Rendered images with source text:
::::
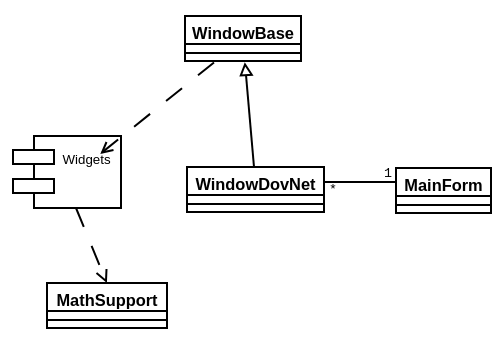
<!DOCTYPE html>
<html lang="en">
<head>
<meta charset="utf-8">
<title>Class diagram</title>
<style>
  :root {
    --ink: #000;
    --paper: #fff;
    --stroke: 2px;
  }
  * { box-sizing: border-box; }
  html, body { margin: 0; overflow: hidden; background: var(--paper); }
  .diagram {
    position: relative;
    width: 504px;
    height: 344px;
    overflow: hidden;
    background: var(--paper);
    color: var(--ink);
    font-family: "Liberation Sans", Arial, sans-serif;
  }
  .class-box {
    position: absolute;
    display: grid;
    grid-template-rows: 26px 9px 8px;
    height: 47px;
    border: var(--stroke) solid var(--ink);
    background: var(--paper);
  }
  .class-name {
    margin: 0;
    padding-top: 3px;
    font-size: 16.4px;
    font-weight: 700;
    line-height: 26px;
    height: 26px;
    text-align: center;
    white-space: nowrap;
  }
  .compartment { border-top: var(--stroke) solid var(--ink); }
  .window-base { left: 184px; top: 15px; width: 118px; }
  .window-child { left: 186px; top: 166px; width: 139px; }
  .main-form { left: 395px; top: 167px; width: 97px; }
  .math-support { left: 46px; top: 282px; width: 122px; }

  .component {
    position: absolute;
    left: 33px;
    top: 135px;
    width: 89px;
    height: 74px;
    border: var(--stroke) solid var(--ink);
    background: var(--paper);
  }
  .component-tab {
    position: absolute;
    left: -23px;
    width: 43px;
    height: 16px;
    border: var(--stroke) solid var(--ink);
    background: var(--paper);
  }
  .component-tab.upper { top: 12px; }
  .component-tab.lower { top: 41px; }
  .component-name {
    position: absolute;
    left: 27.5px;
    top: 15px;
    font-size: 13.3px;
    line-height: 16px;
  }

  .connectors {
    position: absolute;
    inset: 0;
    fill: none;
    stroke: var(--ink);
    stroke-width: 2;
  }
  .dependency { stroke-dasharray: 20.5 20.5; }
  .hollow { fill: var(--paper); }
  .multiplicity {
    position: absolute;
    font: 13.3px/16px "Liberation Mono", monospace;
  }
  .many { left: 329px; top: 182px; }
  .one { left: 384px; top: 166px; }
</style>
</head>
<body>
<main class="diagram">
  <section class="class-box window-base">
    <h2 class="class-name">WindowBase</h2>
    <div class="compartment"></div>
    <div class="compartment"></div>
  </section>

  <section class="class-box window-child">
    <h2 class="class-name">WindowDovNet</h2>
    <div class="compartment"></div>
    <div class="compartment"></div>
  </section>

  <section class="class-box main-form">
    <h2 class="class-name">MainForm</h2>
    <div class="compartment"></div>
    <div class="compartment"></div>
  </section>

  <section class="class-box math-support">
    <h2 class="class-name">MathSupport</h2>
    <div class="compartment"></div>
    <div class="compartment"></div>
  </section>

  <section class="component">
    <div class="component-tab upper"></div>
    <div class="component-tab lower"></div>
    <span class="component-name">Widgets</span>
  </section>

  <svg class="connectors" width="504" height="344" viewBox="0 0 504 344" aria-hidden="true">
    <g id="base-uses-widgets">
      <line class="dependency" x1="214" y1="62.5" x2="102" y2="152.5"/>
      <path d="M106.5 142 L102 152.5 L113.5 150"/>
    </g>
    <g id="widgets-uses-math">
      <line class="dependency" x1="76" y1="208" x2="106" y2="281"/>
      <path d="M96.5 273 L106 281 L106.5 269"/>
    </g>
    <g id="inherits-base">
      <line x1="254" y1="167" x2="246" y2="75"/>
      <polygon class="hollow" points="245,64.5 240.8,75.5 251.8,74.8"/>
    </g>
    <line id="form-association" x1="324" y1="182" x2="396" y2="182"/>
  </svg>

  <span class="multiplicity many">*</span>
  <span class="multiplicity one">1</span>
</main>
</body>
</html>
::::
| Problem statement |
Where the word "html" occurs in a line of the records, copy that line.

| Your solution |
<!DOCTYPE html>
<html lang="en">
  html, body { margin: 0; overflow: hidden; background: var(--paper); }
</html>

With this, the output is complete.